Local

Proper Planning Leads To $3M Surplus In Auburn

View Comments
Don't Miss This

Get Breaking News First

Receive News, Politics, and Entertainment Headlines Each Morning.
Sign Up

AUBURN (CBS13) – While many cities are struggling to cut back, the city of Auburn finds itself in a unique position with millions of extra dollars in its reserves.

During the housing boom, many cities spent big. However, when construction came to a halt, the bills did not. But in Auburn, city officials went against popular opinion and held on to the cash instead of writing checks.

“The state has a history of taking money from local governments, so we didn’t want Auburn to be an ATM. So we’ve always been careful,” said Auburn Mayor Kevin Hanley.

But being careful did not guarantee immunity. During the recession, tax revenues fell as shops closed up, but those reserves did keep services going through the tough patches.

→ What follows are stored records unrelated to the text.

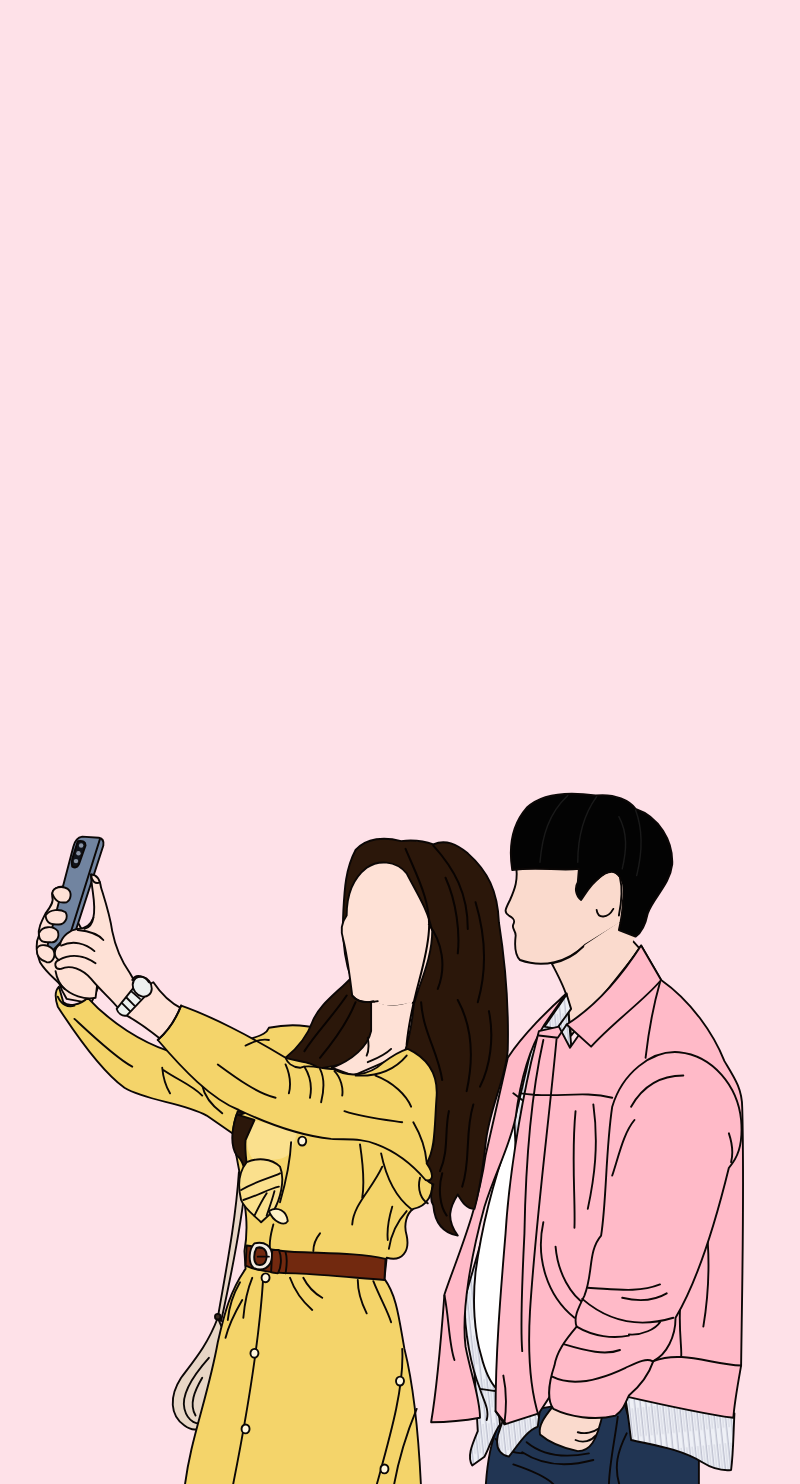
<!DOCTYPE html>
<html lang="en">
<head>
<meta charset="utf-8">
<title>Couple taking a selfie</title>
<style>
:root{--backdrop:#fee1e8;--ink:#0b0706;--dress:#f4d46a;--ruffle:#fae08d;--belt:#72290f;--brown-hair:#2b170a;--black-hair:#030303;--skin-her:#fee1d6;--skin-him:#fadacd;--jacket:#ffbac8;--shirt:#eef0f6;--stripe:#b4b7c8;--tee:#fff;--jeans:#213553;--phone:#7184a0;--bag:#e8d6c6;--metal:#edf0ee}
html,body{margin:0;width:800px;height:1484px;overflow:hidden;background:var(--backdrop)}
.poster{display:block;width:800px;height:1484px}
.couple{stroke:var(--ink);stroke-width:1.7;stroke-linecap:round;stroke-linejoin:round}
.fold{fill:none}
.dress{fill:var(--dress)}.ruffle{fill:var(--ruffle)}.belt{fill:var(--belt)}
.brown-hair{fill:var(--brown-hair)}.black-hair{fill:var(--black-hair)}
.skin-her{fill:var(--skin-her)}.skin-him{fill:var(--skin-him)}
.jacket{fill:var(--jacket)}.shirt{fill:url(#shirt-stripes)}.tee{fill:var(--tee)}
.jeans{fill:var(--jeans)}.phone{fill:var(--phone)}.bag{fill:var(--bag)}.metal{fill:var(--metal)}
.strand{fill:none;stroke:#080302;stroke-width:1.8}
.sheen{fill:none;stroke:#191919;stroke-width:1.3}
.lens{fill:#8a94a4;stroke:none}
</style>
</head>
<body>
<svg class="poster" viewBox="0 0 720 1335.6" preserveAspectRatio="none" role="img" aria-label="A woman in a yellow dress holds up a phone for a selfie with a man in a pink jacket">
<defs>
<pattern id="shirt-stripes" width="5" height="40" patternUnits="userSpaceOnUse" patternTransform="rotate(-6)">
<rect width="5" height="40" fill="#eef0f6"/><path d="M1 0V40" stroke="#b4b7c8" stroke-width="1"/><path d="M3.4 0V26" stroke="#cdd0dc" stroke-width=".8"/>
</pattern>
<ellipse id="button" rx="3.6" ry="4" fill="#fff6dc"/>
</defs>
<rect class="backdrop" width="720" height="1336" fill="#fee1e8"/>

<g class="couple">
<g id="man">
<g id="jeans">
<path class="jeans" d="M437 1340C438 1322 440 1302 448 1284L484 1268L560 1255L570 1292L629 1312L629 1340Z"/>
<path class="fold" d="M474 1298C486 1308 505 1313 530 1308M470 1307C490 1320 512 1320 534 1314M462 1318C480 1324 494 1330 500 1338M556 1275C553 1298 548 1320 548 1338M564 1290C556 1306 552 1320 558 1338M446 1295C455 1306 462 1308 472 1308"/>
</g>
<path id="shirt-hem" class="shirt" d="M562 1254L661 1272C660 1290 660 1308 658 1323C648 1324 640 1321 632 1316C612 1304 590 1301 568 1296C566 1282 565 1268 562 1254Z"/>
<path id="shirt-front-hem" class="shirt" d="M424 1180L446 1240L450 1282C444 1290 441 1302 436 1311L425 1319C420 1311 425 1300 430 1288Z"/>
<path id="shirt-side-hem" class="shirt" d="M452 1280L486 1268L484 1284C474 1288 468 1298 458 1311C449 1309 446 1302 448 1292Z"/>
<path id="hand-in-pocket" class="skin-him" d="M499 1264C492 1273 484 1282 486 1291C494 1298 506 1303 520 1306C531 1306 537 1298 543 1270Z"/>
<path class="fold" d="M520 1289C527 1291 534 1289 538 1286M518 1296C525 1299 532 1297 536 1292"/>
<path id="neck" class="skin-him" d="M494 862C501 876 508 888 510 897L514 932L576 854L556 832Z"/>
<path id="inner-shirt" class="shirt" d="M510 894C500 902 490 918 480 936L458 1030L418 1170C418 1200 424 1230 432 1250L446 1252L478 1020L514 940Z"/>
<path id="tee" class="tee" d="M463 1010C448 1050 434 1100 428 1145C425 1172 427 1200 433 1220C437 1236 442 1245 447 1250L468 1120Z"/>
<path id="jacket-far-front" class="jacket" d="M509 895C494 908 470 932 457 952L437 1040C430 1090 410 1135 400 1165C397 1205 394 1245 388 1280C400 1280 416 1279 432 1276C432 1258 424 1238 419 1212C415 1180 424 1130 436 1086C446 1054 458 1034 464 1006C468 974 476 944 490 922Z"/>
<path id="collar-shirt" class="shirt" d="M510 895L490 924L501 926L514 908Z"/>
<path id="jacket-body" class="jacket" d="M577 851L595 882C622 901 642 930 652 955C661 970 668 980 668 997C670 1070 668 1150 667 1229C664 1246 661 1262 660 1276C630 1272 595 1264 560 1256L498 1252L485 1272L454 1282L446 1270C446 1220 450 1170 455 1110C458 1060 468 1000 478 956L485 928L503 924L513 943Z"/>
<path id="jacket-collar" class="jacket" d="M577 851L595 882C580 900 552 920 532 942L510 922C534 907 557 882 577 851Z"/>
<path class="fold" d="M485 932L502 934L510 922M501 934C494 1010 482 1100 477 1180C475 1215 477 1250 485 1275M489 936C477 990 473 1050 472 1110C470 1150 468 1190 470 1216M469 984C500 989 523 981 551 988M462 984L470 990M594 884C588 905 584 926 581 952M518 1000C514 1040 518 1080 517 1105M534 994C539 1030 535 1060 529 1088M489 1100C482 1132 492 1166 517 1186M500 1122C502 1146 514 1166 527 1174M453 1238C456 1252 456 1266 454 1281M446 1270L455 1281M438 1278C441 1268 434 1258 432 1250M400 1166C404 1185 404 1210 409 1224M612 1178C611 1200 614 1216 613 1221M637 1118C639 1150 636 1176 633 1194"/>
<path id="sleeve" class="jacket" d="M551 996C560 966 586 945 611 947C642 950 664 978 667 1008C669 1032 663 1043 656 1051C644 1100 627 1154 608 1186C608 1203 600 1219 588 1225C583 1240 573 1250 566 1256C562 1265 560 1270 554 1274C535 1279 512 1275 498 1268C492 1260 494 1244 499 1229C501 1217 508 1207 519 1194C516 1186 520 1178 526 1166C534 1146 529 1126 541 1112C546 1080 545 1036 551 996Z"/>
<path class="fold" d="M568 996C580 975 596 968 615 968M571 1008C561 1020 557 1040 551 1058M658 1046C660 1038 659 1029 656 1020M524 1169C546 1188 573 1196 606 1186M529 1159C552 1160 574 1164 594 1156M519 1194C534 1203 552 1205 566 1202M566 1201C578 1202 590 1196 594 1190M508 1210C528 1216 545 1220 558 1215M497 1239C515 1248 540 1242 563 1231C574 1226 582 1222 587 1225M560 1168C577 1172 590 1170 600 1164M588 1225C614 1215 640 1228 667 1229"/>
<path id="man-face" class="skin-him" d="M464 776C467 792 463 801 459 810C455 818 453 821 458 824C462 826 464 828 462 832C460 836 465 838 464 843C463 852 464 860 468 864C479 868 490 868 499 866C512 863 520 857 527 850L566 826L560 770Z"/>
<path d="M500 866C512 863 520 857 527 850L557 830L572 843L557 870L514 892Z" fill="#fadacd" stroke="none"/>
<path class="fold" d="M497 867C509 865 518 859 525 852"/>
<path id="man-hair" class="black-hair" d="M461 783C458 764 460 743 474 727C489 713 515 713 536 716C554 714 567 721 572 728C593 735 606 757 605 778C603 796 588 808 583 822C581 832 578 839 572 843L557 837C561 820 562 804 558 790C553 782 546 784 540 790C532 795 528 803 523 810C518 806 517 799 520 794L521 782C504 784 484 780 461 783Z"/>
<path class="sheen" d="M511 716C494 732 488 752 486 776M537 717C524 735 520 754 520 776M572 729C578 745 579 764 573 788M557 735C565 750 564 765 560 782"/>
<path id="man-ear" class="skin-him" d="M538 793C546 783 557 784 560 796C562 810 557 829 549 826C541 825 536 820 540 809" stroke="none"/>
<path class="fold" d="M558 790C561 802 559 814 557 824M552 818C547 827 538 827 537 819"/>
</g>

<g id="woman">
<g id="shoulder-bag">
<path class="bag" d="M215 1055C212 1100 203 1145 196 1186L199 1189C208 1148 217 1105 221 1064Z"/>
<path class="bag" d="M196 1186C187 1210 175 1224 163 1240C152 1257 153 1274 166 1283C174 1289 181 1287 186 1280L202 1200Z"/>
<path class="fold" d="M188 1222C172 1240 163 1256 166 1268C169 1280 178 1283 184 1280M182 1240C175 1252 170 1264 176 1274"/>
<circle cx="196" cy="1185" r="2.5" fill="#3a2a20"/>
</g>

<path id="far-shoulder" class="dress" d="M218 938C232 932 239 932 242 925C256 922 270 921 288 926L300 965L240 960Z"/>
<g id="far-arm">
<path class="skin-her" d="M50 862C50 878 54 890 60 899L82 903L92 880L70 850Z"/>
<path class="dress" d="M53 888C49 892 50 900 52 906C74 940 94 966 112 979C132 991 164 992 186 1004L212 1022L240 1010L152 946C128 938 100 921 79 898C72 905 61 906 57 902Z"/>
<path class="fold" d="M52 897C55 904 61 907 67 905M67 917C81 930 104 952 119 960M146 961C147 972 150 979 153 984M182 977C184 987 192 996 200 1002M147 963C160 972 172 976 182 986"/>
</g>

<path id="hair-behind-waist" class="brown-hair" d="M214 1000C207 1018 209 1036 217 1046C219 1054 222 1060 226 1066C224 1052 222 1042 226 1032L236 1006Z"/>
<path id="dress-body" class="dress" d="M214 1004C206 1020 214 1042 217 1064C221 1086 224 1104 220 1126L221 1142C207 1162 202 1182 196 1208C187 1258 171 1296 166 1340H379C377 1296 372 1246 364 1214C359 1186 357 1166 346 1151L348 1132C362 1136 369 1126 366 1112C363 1102 366 1092 372 1088C384 1086 392 1074 388 1060L394 980L310 970Z"/>
<path id="inner-collar" class="ruffle" d="M228 1008C221 1020 220 1034 228 1044L236 1046C247 1042 256 1046 262 1036L268 1018Z" stroke="none"/>
<path id="waist-hair" class="brown-hair" d="M213 1003C208 1018 207 1030 213 1040C220 1044 218 1052 223 1058C222 1044 220 1036 221 1026L229 1008Z"/>
<g id="ruffle">
<path class="ruffle" d="M222 1046C231 1042 244 1042 252 1050C257 1062 252 1080 246 1090L235 1100C229 1094 220 1088 217 1080C214 1068 214 1056 222 1046Z"/>
<path class="fold" d="M217 1071C230 1063 244 1060 252 1056M219 1080C232 1076 242 1070 251 1068M229 1094C232 1088 236 1080 240 1074M240 1094C242 1088 245 1080 247 1072"/>
<path d="M242 1090C250 1085 258 1090 259 1099C256 1104 246 1100 242 1090Z" fill="#fff2c8"/>
</g>
<path class="fold" d="M262 1028C261 1050 256 1068 252 1082M246 1102C244 1110 242 1116 243 1124M324 1030C327 1050 328 1066 326 1078M344 1050C335 1070 318 1084 317 1102M353 1086C350 1096 348 1106 349 1116M366 1090C357 1100 352 1110 350 1124M343 1038C348 1062 357 1078 370 1088M378 1060C375 1072 380 1080 385 1083M288 1110C284 1115 282 1120 282 1126M237 1148C234 1200 223 1270 209 1340M227 1150C222 1162 220 1174 219 1186M216 1154C209 1166 206 1178 205 1188M261 1150C266 1164 273 1172 281 1179M273 1150C277 1158 283 1164 290 1168M322 1152C322 1164 326 1174 330 1182M336 1153C342 1168 349 1180 352 1190M362 1214C364 1250 350 1296 338 1340M375 1268C366 1290 358 1316 354 1340M218 1170C211 1182 206 1192 203 1204"/>
<use href="#button" x="229" y="1218"/><use href="#button" x="221" y="1286"/><use href="#button" x="239" y="1150"/><use href="#button" x="360" y="1243"/><use href="#button" x="346" y="1322"/>

<g id="belt">
<path class="belt" d="M222 1121C240 1124 254 1127 274 1127C300 1128 325 1128 347 1133L346 1152C320 1150 290 1147 266 1146C248 1146 232 1144 221 1139Z"/>
<path d="M229 1119C238 1117 245 1121 245 1131C244 1141 236 1145 228 1141C223 1136 224 1124 229 1119ZM231 1123C228 1128 228 1135 231 1138C237 1140 240 1136 240 1130C240 1125 236 1121 231 1123Z" fill="#f2ebe2" fill-rule="evenodd"/>
<path class="belt" d="M245 1125L251 1125C254 1132 253 1141 250 1146L244 1145Z"/><path class="fold" d="M232 1131H242M257 1127C259 1133 258 1140 257 1146"/>
</g>

<path id="back-hair" class="brown-hair" d="M320 765C330 754 346 753 361 757C370 756 382 757 390 760C401 755 411 760 421 768C439 784 448 802 449 830C455 868 458 906 457 945C455 972 440 998 437 1030C434 1056 431 1074 427 1088C420 1088 416 1082 412 1075C405 1086 401 1097 412 1112C396 1109 391 1097 390 1085C387 1080 388 1072 390 1066C380 1062 376 1050 384 1044L390 1030L392 985L366 946L306 958C297 961 292 960 288 962C279 955 270 956 257 952C268 943 276 934 281 920C287 904 304 893 316 880C309 862 308 840 309 820C310 800 311 782 320 765Z"/>
<path id="woman-neck" class="skin-her" d="M334 894L334 928C331 942 317 954 299 961L318 968L364 948C369 932 372 918 373 894Z"/>
<path id="woman-face" class="skin-her" d="M312 824C306 832 307 840 309 846C313 862 315 881 317 896C322 902 330 903 336 901C342 906 356 908 373 902C378 884 389 862 389 838C385 818 374 802 366 786C356 774 340 774 330 781C317 791 312 806 312 824Z"/>
<path d="M337 901C348 907 360 906 371 901L367 925L338 926Z" fill="#fee1d6" stroke="none"/>
<path class="fold" d="M317 896C322 902 330 903 340 901M331 934C332 940 332 946 330 950M352 944C346 950 338 953 331 956"/>
<path class="strand" d="M365 764C376 790 388 812 386 838C384 870 370 896 366 940M390 761C409 782 421 804 421 836M401 790C411 812 414 840 412 858M386 832C398 848 402 870 394 890M428 812C437 842 438 874 430 902M379 902C381 930 394 946 398 972M412 900C425 924 427 950 420 982M440 910C445 934 441 960 432 978M404 1000C400 1018 404 1036 396 1054M426 994C418 1020 424 1044 416 1068M398 1056C394 1070 396 1086 402 1094M312 896C300 914 284 930 274 946M320 902C312 922 298 940 288 952"/>

<g id="near-arm">
<path class="skin-her" d="M120 893L138 884C146 896 154 903 164 908L148 938C138 930 126 920 112 913Z"/>
<path class="dress" d="M163 905C189 914 226 933 257 952C259 957 262 960 270 961C280 957 290 963 300 962C315 971 333 967 344 957C352 951 360 946 367 944C384 952 394 966 393 986C391 1012 392 1034 384 1047C391 1057 390 1064 383 1062C371 1048 355 1036 339 1030C326 1024 311 1026 298 1025C270 1022 238 1010 215 999C190 989 165 963 142 936C150 929 158 918 163 905Z"/>
<path class="fold" d="M257 958C261 967 262 976 260 984M274 960C279 968 281 978 279 988M288 962C292 970 292 980 289 992M301 964C307 970 309 980 308 986M320 968C340 969 356 962 366 950M338 968C354 974 366 986 370 996M310 1000C328 1006 348 1008 362 1010M372 1010C379 1022 383 1034 384 1046M196 958C215 972 232 984 248 988M242 936C233 934 226 939 221 941M142 936C150 929 158 918 163 905"/>
<use href="#button" x="272" y="1027"/>
</g>

<g id="phone-and-hands">
<path id="far-hand" class="skin-her" d="M60 798C52 797 46 800 47 807C49 812 44 818 41 822C37 830 34 836 35 842C31 850 33 858 36 866C42 876 50 881 56 888C64 896 76 900 86 898L90 866L70 830Z"/>
<path id="phone" class="phone" d="M74 753L89 754Q94 755 93 761L68 838L50 855Q42 856 43 850L66 762Q68 754 74 753Z"/>
<path class="fold" d="M90 755L64 838L48 855"/>
<path d="M70 757Q77 756 77 761L71 778Q69 782 65 780Q64 777 65 773Z" fill="#10131a"/>
<circle class="lens" cx="73" cy="761" r="2"/><circle class="lens" cx="70.6" cy="768" r="2"/><circle class="lens" cx="68.4" cy="775" r="2"/>
<path class="skin-her" d="M47 804C48 798 56 797 61 800C65 803 64 810 60 812C54 813 50 812 47 804ZM41 824C45 818 54 818 59 821C62 826 58 832 53 832C47 832 42 832 41 824ZM35 840C38 833 48 833 52 838C54 844 50 849 45 848C39 848 35 848 35 840ZM33 854C36 848 45 851 48 855C51 862 46 867 42 866C36 864 33 861 33 854Z"/>
<path class="fold" d="M50 874C51 880 54 886 58 890"/>
<path id="near-hand" class="skin-her" d="M82 787C87 787 90 792 91 799C95 812 99 824 101 838C104 853 110 866 117 876L125 890L107 908C99 898 91 892 82 881C74 872 63 868 55 872C49 873 48 866 53 864C48 861 48 854 54 850C56 842 63 837 70 836C76 836 81 834 84 826C87 814 82 800 82 787Z"/>
<path class="fold" d="M55 851C66 846 77 849 85 856M53 864C64 858 76 860 86 867M70 837C80 838 88 840 93 846M82 787C82 793 86 796 90 794M84 826C83 832 80 835 76 836"/>
</g>
<g id="wristwatch">
<path class="metal" d="M121 888L105 908C106 912 110 915 114 914L133 894Z"/>
<path class="fold" d="M118 892L126 899M114 898L121 905M110 903L117 910"/>
<ellipse class="metal" cx="128" cy="888" rx="8" ry="9.5" transform="rotate(-38 128 888)"/>
<path d="M119 882C122 876 130 878 134 884" class="fold"/>
</g>
</g>
</g>
</svg>
</body>
</html>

“There were signs even 10, 15 years ago that some things were coming down the road that were going to essentially be impactful and Auburn did something about it,” said Auburn Chamber of Commerce President Wayne Manning.

Tightening the fiscal belt now means the city will have more than $3 million in reserve. It’s the largest in almost 10 years.

So what did Auburn do that other cities didn’t?

It limited pension increases, gave city workers a 10 percent pay cut, promoted tourism and encouraged shopping at local stores.

“I don’t take anything for granted,” small business owner Linda Robinson said. “We have good leadership, a good city manager and we have good finances. So you have to have faith that they are going to do the right thing.”

Ten years ago the council stashed away enough money to cover half of the city’s expenses. With the recession fading, the future looks even brighter. There are fewer empty spaces along Main Street, and Manning says that 80 of the city’s largest companies are expanding.

“In past recoveries it has been like one or two industries leading the way; here we are seeing growth and expansion across the board,” said Manning.

With new national medical laws set to kick in soon, city officials say they may need to begin even saving more.

View Comments
blog comments powered by Disqus